The times are indeed a changin’—and the move from printed books to electronic volumes is undeniable. Still, the University library registered 270,000 visits last year. So when the library is renovated and attached to the high-tech Learning Commons as part of the planned Hoff Academic Quad, don’t expect the shelves to be empty. Rather, the new library will be a carefully blended mixture of the old and new.
“We aren’t looking to throw away tradition and history and a grounded approach to learning research,” says library director JoAnne Young. “We want to add a dimension that fits today’s environment, brings excitement to learning and brings the historic thing into an environment of usefulness.”
Regarding actual physical library space, Young envisions a facility with a wide array of accommodations—lounge-like areas where small groups of students can gather for focused, collaborative study and discussion; a formal reading room; and, yes, areas where students can sit alone, reading quietly and reflecting.
Computers or computer access points are spread throughout the building, and resources in the library are being blended, Young says. For example, the reference desk is to be staffed both by library services personnel and computer technicians. This means students facing technology issues in the midst of a project can get all of the help they need on-site, without having to contact an office elsewhere on campus. Then there’s the question of student time preferences. “Students like to work in the evening, so we need to have professional staff available at their peak times,” Young says. “We already have a lot of technology-based resources.
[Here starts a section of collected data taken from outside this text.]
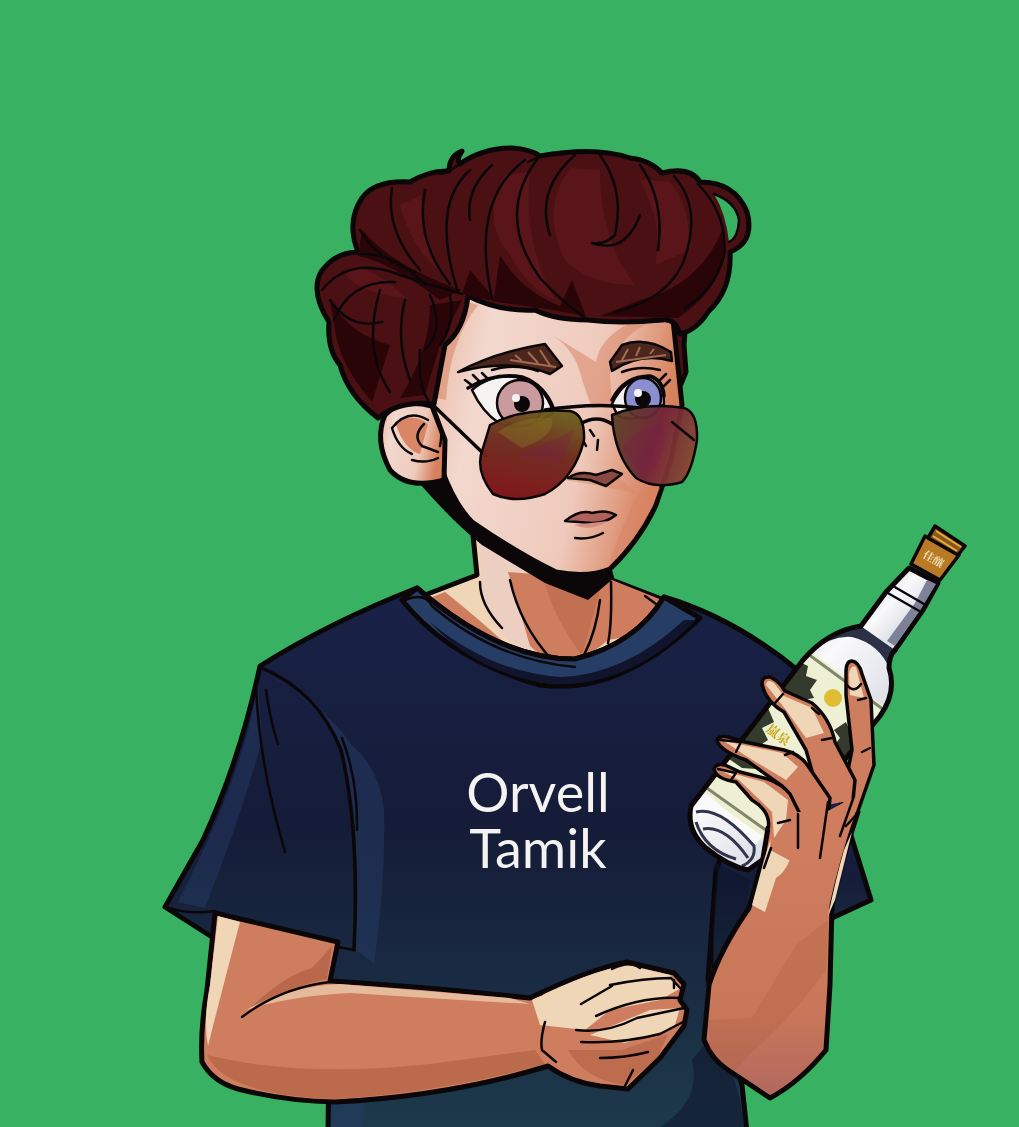
<!DOCTYPE html>
<html lang="en">
<head>
<meta charset="utf-8">
<title>Young man with a bottle</title>
<style>
:root{--green:#38b262;--ink:#0b0708;--hair:#4a1014;--hair-dark:#2a0508;--hair-light:#651a1f;--face:#f0d3c8;--blush:#d98667;--skin:#cf7d5f;--cream:#efd6b6;--shade:#a9583b;--navy-dark:#10152d;--navy-light:#263d66;--white:#f4f3f1;--gold:#b87a24;--label:#eef0d4}
html,body{margin:0;height:100%;overflow:hidden;background:var(--green)}
svg{display:block;width:1019px;height:1127px}
.ink,.mid,.fine{stroke:var(--ink);stroke-linejoin:round;stroke-linecap:round}
.ink{stroke-width:5}.mid{stroke-width:3.5}.fine{stroke-width:2.5}
.line{fill:none}
.hair{fill:var(--hair)}.hair-dark{fill:var(--hair-dark)}.hair-light{fill:var(--hair-light)}
.face{fill:url(#face-tone)}.blush{fill:var(--blush)}
.skin{fill:var(--skin)}.cream{fill:var(--cream)}.shade{fill:var(--shade)}
.navy{fill:url(#shirt-tone)}.navy-dark{fill:var(--navy-dark)}.navy-light{fill:var(--navy-light)}
.black{fill:var(--ink)}.white{fill:var(--white)}
.shirt-text{font:400 54px Lato,sans-serif;fill:var(--white);text-anchor:middle}
.label-text{font:700 13px "Noto Serif CJK TC","Noto Serif CJK JP",serif;fill:#c9a512}
.cap-text{font:700 11px "Noto Serif CJK TC","Noto Serif CJK JP",serif;fill:#f2dfb5}
</style>
</head>
<body>
<svg viewBox="0 0 1019 1127" role="img" aria-label="Cartoon of a young man in sunglasses and a navy T-shirt looking at a bottle">
<defs>
<linearGradient id="shirt-tone" x1="0" y1="0" x2="0" y2="1"><stop offset="0" stop-color="#192147"/><stop offset=".45" stop-color="#151c38"/><stop offset="1" stop-color="#1d3a4c"/></linearGradient>
<linearGradient id="face-tone" x1="0" y1="0" x2="1" y2=".25"><stop offset="0" stop-color="#e9b59f"/><stop offset=".25" stop-color="#f2d8ce"/><stop offset=".7" stop-color="#efcabc"/><stop offset="1" stop-color="#d67f5b"/></linearGradient>
<linearGradient id="lens-left" x1=".6" y1="0" x2=".3" y2="1"><stop offset="0" stop-color="#6c5a1c"/><stop offset=".4" stop-color="#6b2a1c"/><stop offset="1" stop-color="#7d0f14"/></linearGradient>
<linearGradient id="lens-right" x1="0" y1=".3" x2="1" y2=".6"><stop offset="0" stop-color="#5a3c24"/><stop offset=".5" stop-color="#6d2236"/><stop offset="1" stop-color="#8f4630"/></linearGradient>
<linearGradient id="elbow-tone" x1="0" y1="0" x2="0" y2="1"><stop offset="0" stop-color="#cf7d5f"/><stop offset=".7" stop-color="#c97759"/><stop offset="1" stop-color="#b2685f"/></linearGradient>
<linearGradient id="glass" x1="0" y1="0" x2="1" y2="1"><stop offset="0" stop-color="#aeb3c6"/><stop offset=".4" stop-color="#fafafc"/><stop offset="1" stop-color="#b4b7c6"/></linearGradient>
<path id="bottle-shape" d="M861 626Q828 631 803 660L691 806Q686 830 706 848Q728 866 748 870L765 858L880 716Q897 692 889 668Q889 656 895 650"/>
<clipPath id="bottle-body"><use href="#bottle-shape"/></clipPath>
</defs>
<rect width="1019" height="1127" fill="var(--green)"/>

<g id="neck">
<path class="cream ink" d="M425 595L477 575L470 505L608 565L612 580L664 600L640 650L560 680L460 650Z"/>
<path fill="#eccfc0" d="M479 540L560 580L556 662L520 650Q480 620 482 590Z"/>
<path class="skin" d="M508 572L612 580L608 640Q584 662 548 662L530 646Q520 610 508 572ZM612 580L662 600L632 636L608 640ZM432 597L445 592Q478 618 518 655L470 632Z"/>
<path class="shade" d="M545 584L600 590L582 655Q556 622 545 584Z" opacity=".35"/>
<path class="line fine" d="M480 582Q480 605 502 628M510 580Q520 625 552 660M611 582Q612 625 608 643M600 600Q596 632 584 655M645 596L656 604"/>
</g>

<g id="shirt">
<path class="navy ink" d="M840 800L871 900L832 918L700 980L700 800Z"/>
<path class="navy ink" d="M417 588Q330 622 260 666Q240 760 203 840L165 907L212 937L336 946L330 978L328 1132H747L742 1085L708 980L716 870L800 672Q735 618 664 597Q636 644 575 659Q500 660 417 588Z"/>
<path class="navy-light" d="M262 672Q318 695 342 755Q362 820 354 948L374 964Q386 880 384 810Q380 770 352 745Q320 700 262 672Z" opacity=".5"/>
<path class="navy-light" d="M258 682Q246 770 178 902L205 908Q240 820 262 740ZM340 985L372 985L362 1127H331Z" opacity=".45"/>
<path class="navy-dark" d="M714 862L750 880L745 920L712 972ZM660 1127Q702 1100 692 1060L712 1036Q738 1070 744 1127Z" opacity=".55"/>
<path class="line mid" d="M262 668Q318 692 341 750Q360 830 354 950"/>
<path class="line fine" d="M256 682Q258 760 285 852M266 690Q270 720 278 744M342 738Q358 780 357 830M165 907Q190 915 214 911Q280 938 354 950M716 870Q710 930 713 975"/>
<path class="navy-light ink" d="M417 588L402 600Q450 660 540 685Q620 696 700 618L664 597Q636 644 575 659Q500 660 417 588Z"/>
<path class="navy-dark" d="M430 622Q490 672 560 677Q625 675 684 620L696 620Q630 688 550 684Q475 673 430 622Z"/>
<path class="line fine" d="M405 600Q425 592 432 606Q495 660 575 667"/>
</g>

<g id="shirt-print">
<text class="shirt-text" x="538" y="812">Orvell</text>
<text class="shirt-text" x="538" y="868">Tamik</text>
</g>

<g id="folded-arm">
<path class="skin ink" d="M215 913L207 990Q200 1030 202 1062Q213 1082 238 1089Q285 1101 335 1102Q450 1096 548 1066Q570 1082 600 1086L628 1089L660 1058L684 1026L687 1010L680 1000L684 984L674 973L627 962Q590 969 530 998Q440 988 330 981L338 942Z"/>
<path class="cream" d="M218 916L240 922Q222 990 208 1046Q203 1020 210 985Z"/>
<path class="shade" d="M207 1055Q300 1078 430 1064L535 1050L545 1064Q440 1093 335 1099Q225 1095 207 1055Z" opacity=".5"/>
<path class="shade" d="M332 946L327 979Q280 990 250 1008Q285 975 312 968Z" opacity=".55"/>
<path class="cream" d="M246 1010Q290 986 340 984L510 998L530 1004Q440 999 350 993Q290 996 246 1010Z" opacity=".7"/>
<path class="cream" d="M532 1000Q590 971 627 965L670 975L681 988L660 1000L610 1010L585 1030L540 1025Z"/>
<path class="cream" d="M590 1035L650 1010L680 1008L674 1028L625 1043Z"/>
<path class="shade" d="M568 1050L622 1050L668 1034L657 1058L625 1085Q585 1080 568 1050Z" opacity=".45"/>
<path class="line fine" d="M330 982Q280 988 242 1017M530 998L542 994M545 1022Q540 1040 542 1050L556 1062M610 985Q645 978 671 978L680 988M581 1004L612 986M596 1016Q640 996 680 998M576 1030Q605 1034 637 1018L684 1008M581 1042Q620 1044 660 1034L683 1022M600 1058Q625 1058 648 1052M625 1086L633 1070M612 969Q630 960 640 968M674 980V988"/>
</g>

<g id="bottle">
<use href="#bottle-shape" fill="url(#glass)"/>
<g clip-path="url(#bottle-body)">
<path fill="#2c3147" d="M858 626Q880 632 896 650L890 670Q880 644 852 637Q832 635 812 652Q830 630 858 626Z"/>
<path fill="var(--label)" d="M812 652L886 708L776 852L700 788Z"/>
<path fill="#343a2c" d="M795 660L808 666L806 676L817 680L810 690L814 698L802 700L796 712L782 692ZM768 708L774 722L762 728L768 740L756 748L770 770L742 768L722 754ZM846 722L834 730L840 738L832 748L844 760L858 750Z"/>
<path class="line" stroke="#81876a" stroke-width="3" d="M808 654L884 710M704 786L774 836"/>
<path fill="#fafafa" d="M706 796L762 836L755 846Q728 811 699 808Z"/>
<path class="line" stroke="#31364c" stroke-width="3" d="M696 812Q720 806 754 846Q756 860 742 866M703 829Q725 825 748 858M696 822Q705 850 736 859"/>
</g>
<use href="#bottle-shape" class="line ink"/>
<circle cx="833" cy="698" r="9" fill="#e0bd35"/>
<text class="label-text" transform="translate(765 731) rotate(36)">嵐泉</text>
<path class="ink" fill="url(#glass)" d="M861 626L886 592L909 568L938 583L923 610L895 650"/>
<path fill="#7d8296" d="M927 580L936 584L921 609L895 646L887 641L915 603Z"/>
<path class="line fine" d="M886 592L921 612M893 586L924 604"/>
<path class="mid" fill="var(--gold)" d="M925 536L959 555L940 580L911 564Z"/>
<path class="mid" fill="#8a571a" d="M935 526L965 546L958 555L928 538Z"/>
<path class="line" stroke="#e5ad45" stroke-width="2" d="M936 531L961 547M933 536L957 551"/>
<text class="cap-text" transform="translate(922 557) rotate(30)">佳釀</text>
</g>

<g id="raised-arm">
<path class="ink" fill="url(#elbow-tone)" d="M768 828L763 858L749 908Q720 950 709 985L704 1040Q712 1060 728 1070L770 1098Q800 1082 826 1050L830 985L832 905Q842 860 858 812"/>
<path class="cream" d="M771 838L795 835Q792 868 776 878L765 912L752 905L764 860ZM852 832L835 900L828 916Q836 878 844 850Z"/>
<path class="shade" d="M708 1020L752 1018L796 945L828 920L826 970Q790 1020 752 1052L735 1071L710 1050Z" opacity=".25"/>
<g id="fingers" class="skin mid">
<path d="M842 800L852 750L846 695V672Q846 661 852 661Q859 662 862 674L871 700L874 765L857 814"/>
<path d="M822 806L806 750L784 712Q766 702 762 684Q762 676 770 677Q779 681 785 691L812 703Q830 718 835 742L855 780L853 800"/>
<path d="M800 822L782 786L746 760Q722 752 717 741Q718 735 728 737L745 742L784 750Q800 754 808 766L830 798L828 818"/>
<path d="M768 830Q772 812 752 800L736 782Q716 779 714 769Q716 763 725 765L740 772L768 779Q782 784 790 794L799 812L798 830"/>
</g>
<path class="skin" d="M771 830L796 812L826 812L856 796L854 818L840 850L800 866L770 850Z"/>
<path class="cream" d="M849 674Q851 664 856 667L864 698L850 695ZM766 685Q767 678 774 683L784 696L812 708L824 733L806 738L786 710ZM724 741L782 753L798 767L786 780L746 756ZM720 770L764 782L788 800L786 820L774 838L772 812L760 800L739 780Z"/>
<path class="line fine" d="M861 684Q854 694 847 685M783 694L775 703M720 740L741 742L736 752M718 769L736 773L731 780M858 700L866 698M812 708L819 714M822 740L832 738M785 755L793 752M778 823L790 820M862 752L870 748M798 814V848M828 802L820 858M854 796L840 836M857 814L846 826M771 848L764 868"/>
</g>

<g id="head">
<path class="black" d="M408 470Q450 520 482 545L545 583L588 600L614 578L608 555L478 515L440 460Z"/>
<path class="hair ink" d="M686 318L684 345L686 372L676 396L662 330Z"/>
<path class="face ink" d="M460 285L440 345L432 405L442 470Q455 505 472 522Q520 555 556 572Q588 578 610 569Q640 540 656 505L671 460L682 405L672 310Z"/>
<path class="blush" d="M460 300L478 305Q450 340 446 400L436 398L442 345ZM552 335Q576 350 582 380L592 408L612 406L610 372Q614 340 650 322L640 318Q600 335 596 362ZM640 490L660 488Q640 538 608 566Q620 530 640 490Z" opacity=".55"/>
<path class="blush" d="M574 470L616 476L640 494L600 486L565 480Z" opacity=".45"/>
<g id="ear">
<path class="face ink" d="M432 406Q400 398 385 415Q374 440 390 470Q408 490 444 480L445 440Z"/>
<path class="blush" d="M395 422Q415 412 428 424L420 454Q404 450 395 422Z"/>
<path class="line fine" d="M392 428Q408 408 428 420M392 428Q398 448 412 454M424 424Q412 436 422 446L438 452M412 460Q426 464 438 458"/>
</g>
<g id="eyes">
<path class="white fine" d="M472 390Q490 374 516 377Q545 384 553 412Q530 432 500 424Q482 412 472 390Z"/>
<path class="white fine" d="M612 404Q624 378 648 376Q664 380 664 404Q640 425 618 416Z"/>
<circle class="fine" cx="520" cy="403" r="23" fill="#c99b9f"/>
<circle class="black" cx="522" cy="404" r="8"/>
<circle class="white" cx="516" cy="398" r="4"/>
<ellipse class="fine" cx="643" cy="398" rx="18" ry="20" fill="#8b8fd2"/>
<circle class="black" cx="643" cy="399" r="8"/>
<circle class="white" cx="638" cy="393" r="4"/>
<path class="line mid" d="M468 388Q495 372 522 377Q545 385 554 410M612 400Q624 376 650 376Q663 380 664 396"/>
<path class="line fine" d="M473 386L465 380M480 382L473 375M488 379L482 373M660 380L666 374M664 386L670 380M492 370Q514 363 538 371M622 372Q640 365 660 370"/>
</g>
<g id="brows">
<path class="fine" fill="#4a261d" d="M458 372Q495 352 545 344L562 366L550 374Q510 358 458 372Z"/>
<path class="fine" fill="#4a261d" d="M610 362L622 345Q645 336 671 352L672 361Q640 352 612 371Z"/>
<path class="line" stroke="#a56a50" stroke-width="2" d="M510 360L556 367M515 355L522 361M528 352L538 363M540 350L551 367M616 362L666 355M628 349L622 360M640 347L636 356M654 349L650 354"/>
</g>
<g id="nose-mouth">
<path fill="#8a4a42" class="fine" d="M568 478Q580 470 596 475L612 470L622 474L606 486L590 480Z"/>
<path class="line fine" d="M590 430L594 436M598 440L597 450M583 440L586 446M575 538Q590 540 603 533"/>
<path fill="#b0625a" class="fine" d="M565 521Q580 509 592 513Q606 509 616 515Q606 523 592 523Z"/>
<path fill="#d18e80" d="M574 525L608 521Q592 532 574 525Z"/>
</g>
<g id="sunglasses">
<path class="line mid" d="M434 406L486 456M545 410Q595 402 640 408M580 424Q597 414 612 424"/>
<path class="fine" fill="url(#lens-left)" fill-opacity=".96" d="M490 425Q520 408 570 411Q585 414 584 440Q575 478 545 494Q515 504 493 494Q474 470 483 448Z"/>
<path class="fine" fill="url(#lens-right)" fill-opacity=".94" d="M612 415Q645 402 684 408Q698 412 697 440Q692 472 682 482Q655 490 636 478Q614 455 612 415Z"/>
<path fill="#8a7a24" d="M498 432Q520 416 552 418Q556 436 522 448Z" opacity=".4"/>
<path fill="#7c1d4a" d="M622 448Q640 425 664 425Q666 456 652 472L640 472ZM520 455L574 430L560 465Z" opacity=".3"/>
<path class="line fine" d="M672 422L694 440"/>
</g>
</g>

<g id="hair">
<path class="hair ink" d="M378 418Q348 395 340 365Q327 350 329 322Q310 292 321 272Q335 252 358 252Q346 222 362 198Q375 180 410 182Q430 170 449 171Q449 156 462 151Q456 160 460 164Q482 148 512 148Q530 149 540 156Q595 146 630 158Q650 160 662 173Q690 166 700 182Q735 182 747 212Q755 242 730 252Q732 290 708 312Q697 330 680 334Q675 318 662 320Q620 324 588 320Q555 320 535 310Q500 312 468 296Q464 330 445 345L434 404Q400 400 378 418Z"/>
<path fill="var(--green)" d="M714 194Q736 202 739 220Q738 238 729 242Q726 214 714 194Z"/>
<path class="hair-dark" d="M362 230Q395 268 462 290L440 300Q390 262 358 256ZM462 294Q490 302 540 308L586 316L572 280L560 306Q520 290 500 255L494 298L470 270ZM330 300Q350 335 390 345L372 402Q340 365 335 330ZM722 230Q700 285 640 300L600 316L678 318Q720 290 726 250ZM430 305L462 300L440 345L425 395L400 398Q430 350 430 305Z"/>
<path class="hair-light" d="M400 205Q410 245 438 270Q418 230 422 195ZM505 175Q480 220 510 255Q530 290 555 300Q522 240 530 172ZM570 168Q540 210 565 260Q590 285 635 285Q600 240 600 170ZM640 180Q664 225 655 265L690 250Q690 205 670 182ZM345 275Q365 295 405 298Q390 280 358 266Z" opacity=".6"/>
<path class="line fine" d="M358 254Q395 252 425 285M360 230Q375 258 415 272M392 188Q385 230 420 270M425 190Q415 240 450 284M470 170Q430 205 458 292M525 160Q470 200 492 298M492 165Q465 190 470 220M538 158Q495 215 540 278Q560 300 585 318M575 155Q535 190 550 235M600 155Q625 190 615 235Q605 245 592 243Q625 255 640 215M640 165Q665 200 658 250M674 176Q704 210 682 265Q665 300 615 312M698 184Q728 215 724 255Q715 290 685 308M714 194Q736 202 739 220Q738 238 729 242M322 290Q350 255 400 275Q430 285 462 294M334 320Q350 280 395 282M330 300Q350 330 382 322M380 290Q362 350 390 392M405 300Q395 340 410 380M430 295Q445 330 425 350M450 296Q455 325 440 345M420 350Q418 385 428 400M458 165Q450 172 440 174M540 156L528 162"/>
<path class="line fine" d="M430 404Q445 425 440 446"/>
</g>
</svg>
</body>
</html>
Our expectation is that these changes we see from our synergy will allow us to add even greater depth and dimension to what we have available.”